* **TO DO**
Count how many lines in the data hold the word "frontFlame", and give that number alone.

* **STORED DATA**

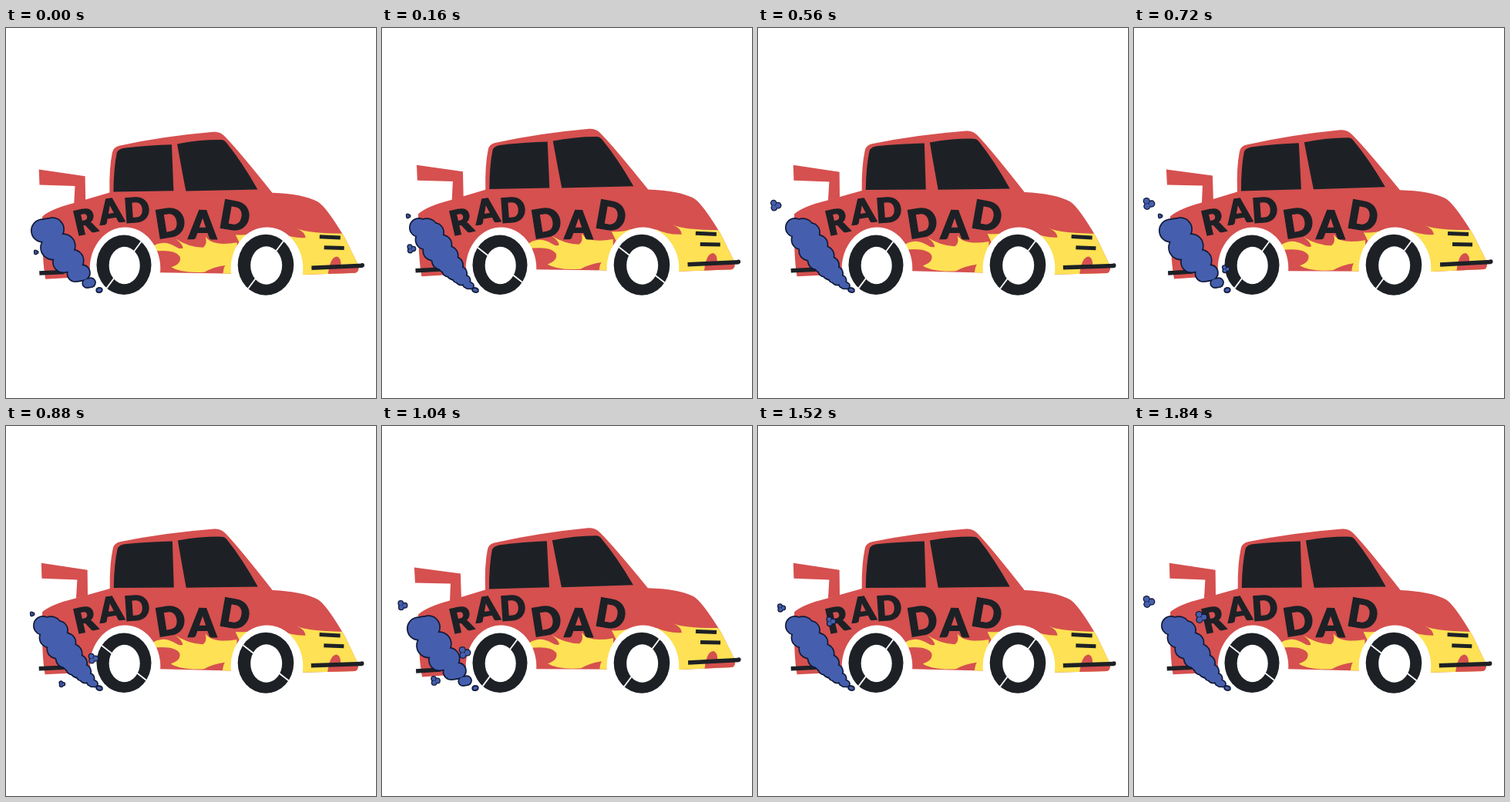
An HTML page with a canvas for the animation above (1.92 s loop, 480 by 480 pixels).

```html
<!DOCTYPE html>
<html lang="en">
<head>
<meta charset="utf-8">
<title>Rad Dad car</title>
<style>
  html, body { margin: 0; width: 100%; height: 100%; overflow: hidden; background: #fff; }
  canvas { display: block; width: 480px; height: 480px; }
</style>
</head>
<body>
<canvas id="stage" width="480" height="480"></canvas>
<script>
const ctx = document.getElementById('stage').getContext('2d');
const LOOP = 1920, STEP = 80;
const RED = '#d5504f', INK = '#1d2126', YELLOW = '#fee154';
const BLUE = '#455fae', NAVY = '#111a38';

const body = new Path2D(`M47 244 Q58 234 88 226 L134 212 Q133 180 137 160 Q138 153 146 151
  Q205 138 268 132 Q277 131 284 139 Q300 155 345 210 Q385 211 404 221 Q415 227 440 268
  L457 302 Q460 311 454 313 L387 316 L200 315 L52 325 Q47 300 47 244 Z`);
const spoiler = new Path2D('M42 183 L102 191 L103 224 L88 228 L89 204 L43 203 Z');
const windows = [
  new Path2D('M143 160 Q144 156 152 154 Q185 150 214 149 L217 209 L139 211 Q139 180 143 160 Z'),
  new Path2D('M221 148 Q250 142 278 142 Q282 142 285 146 Q305 170 326 206 L233 209 Q228 185 221 148 Z')
];
const midFlame = new Path2D(`M188 283 Q203 271 220 281 Q226 285 230 283 Q229 277 220 271
  Q238 282 256 282 Q262 278 259 268 Q268 281 300 275 L300 322 L282 322 Q282 309 285 305
  Q270 307 258 314 Q228 316 215 308 Q229 303 226 294 Q219 284 190 288 Z`);
const frontFlame = new Path2D(`M298 265 Q312 266 322 262 L356 262 Q372 269 389 268
  Q388 260 377 256 Q394 263 445 262 L465 320 L380 322 L310 290 Z`);
const grille = new Path2D('M418 320 Q420 292 430 292 Q436 294 435 306 L465 302 L465 320 Z');

const clamp = u => Math.max(0, Math.min(1, u));

function oval(x, y, rx, ry, color) {
  ctx.fillStyle = color;
  ctx.beginPath();
  ctx.ellipse(x, y, rx, ry, 0, 0, 7);
  ctx.fill();
}

function line(x1, y1, x2, y2, width, color = INK) {
  ctx.lineWidth = width;
  ctx.strokeStyle = color;
  ctx.beginPath();
  ctx.moveTo(x1, y1);
  ctx.lineTo(x2, y2);
  ctx.stroke();
}

function fill(path, color) {
  ctx.fillStyle = color;
  ctx.fill(path);
}

// dark discs first, blue ones on top: the union gets one outline
function cloud(discs, edge) {
  for (const [x, y, r] of discs) oval(x, y, r + edge, r + edge, NAVY);
  for (const [x, y, r] of discs) oval(x, y, r, r, BLUE);
}

// the rear and the nose lift in turn, a quarter cycle apart
function drawBody(phase) {
  const rear = phase > 1 ? -2.8 : .6;
  const nose = phase % 3 ? 0 : 4.5;
  ctx.save();
  ctx.translate(44, 250 + rear);
  ctx.rotate((nose - rear) / 386);
  ctx.translate(-44, -250);
  ctx.save();
  if (phase > 1) ctx.translate(2.5, -2.5);
  fill(spoiler, RED);
  ctx.restore();
  fill(body, RED);
  ctx.save();
  ctx.clip(body);
  fill(midFlame, YELLOW);
  fill(frontFlame, YELLOW);
  fill(grille, RED);
  ctx.restore();
  windows.forEach(w => fill(w, INK));
  line(407, 266.5, 434, 267.5, 5);
  line(413, 280.5, 439, 281, 5);
  line(397, 307, 463, 303.5, 5.5);
  line(44, 317.5, 76, 315.5, 5.5);
  oval(463, 303, 2.5, 2.8, INK);
  ctx.restore();
}

// letters sit on a parabola y + rise*i + bend*i*i and tilt evenly
function drawWord(word, { x, y, gap, rise, bend, size, tilt, turn }) {
  ctx.font = `900 ${size}px Lato, "Open Sans", sans-serif`;
  ctx.textAlign = 'center';
  ctx.fillStyle = ctx.strokeStyle = INK;
  ctx.lineWidth = 1.3;
  [...word].forEach((ch, i) => {
    ctx.save();
    ctx.translate(x + gap * i, y + rise * i + bend * i * i);
    ctx.rotate((tilt + turn * i) * Math.PI / 180);
    ctx.fillText(ch, 0, size * .36);
    ctx.strokeText(ch, 0, size * .36);
    ctx.restore();
  });
}

function drawWheel(x, r, flip) {
  const a = flip ? .62 : -.89;
  const dx = r * Math.cos(a), dy = r * 1.09 * Math.sin(a);
  oval(x + 1.5, 312, r * 1.29, 53.5, '#fff');
  oval(x, 307.3, r, r * 1.09, INK);
  line(x - dx, 307.3 - dy, x + dx, 307.3 + dy, 1.8, '#fff');
  oval(x + .7, 308, r * .565, r * .68, '#fff');
}

// beads shrink along a bent spine; each has a lobe on either side
function drawTrail(lumpy) {
  const count = lumpy ? 7 : 5, spread = lumpy ? .72 : .45;
  const headX = lumpy ? 58 : 54, tilt = lumpy ? .3 : -.15;
  const discs = [];
  for (let i = 0; i <= count; i++) {
    const u = i / count;
    const x = headX + (121 - headX) * u;
    const y = 262 + 78 * u * (1.5 - .5 * u);
    const r = 2 + (1 - u) ** 1.5 * (12 + 30 * u);
    for (const side of [-1, 0, 1]) {
      const d = side * spread * r;
      discs.push([x + d, y + d * tilt, side && lumpy ? r * .8 : r]);
    }
  }
  cloud(discs, 1.7);
}

// a puff waits, then drifts, rising fast at first while it grows
function drawPuff({ born, wait = 0, drift, life = wait + drift, x, y, dx, dy }, t) {
  const age = t - born;
  if (age < 0 || age > life) return;
  const u = clamp((age - wait) / drift), ease = Math.sqrt(u);
  const px = x + dx * u, py = y + dy * ease, s = .4 + .85 * ease;
  cloud([[px - 2.2 * s, py - 2.8 * s, 2.6 * s], [px + 3 * s, py, 2.7 * s],
         [px - 1.6 * s, py + 2.6 * s, 2.7 * s]], 1.3);
}

const stray = { born: 0, drift: 480, x: 39, y: 291, dx: -3, dy: -8 };
const puffs = [
  { born: 640, drift: 400, x: 122, y: 328, dx: -15, dy: -34 },
  { born: 860, drift: 420, x: 73, y: 337, dx: -9, dy: -10 },
  { born: 1200, drift: 640, x: 102, y: 267, dx: -15, dy: -19 }
];
for (let born = 160; born < 1800; born += 560)
  puffs.push({ born, wait: 160, drift: 320, life: 560, x: 34, y: 244, dx: -15, dy: -16 });

function frame() {
  const step = Math.floor(performance.now() % LOOP / STEP);
  const t = step * STEP, phase = step % 4, flip = step % 3 === 2;
  ctx.fillStyle = '#fff';
  ctx.fillRect(0, 0, 480, 480);
  drawBody(phase);
  drawWord('RAD', { x: 102.5, y: 251, gap: 33.5, rise: -19.5, bend: 6, size: 44, tilt: -13, turn: 4.5 });
  drawWord('DAD', { x: 213, y: 252.5, gap: 42, rise: 10, bend: -7.2, size: 51, tilt: -9, turn: 9.5 });
  drawWheel(153, 35.5, flip);
  drawWheel(337, 36.3, flip);
  drawPuff(stray, t);
  drawTrail(phase > 1);
  puffs.forEach(p => drawPuff(p, t));
  requestAnimationFrame(frame);
}
frame();
</script>
</body>
</html>
```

* **RESULT BELOW**
2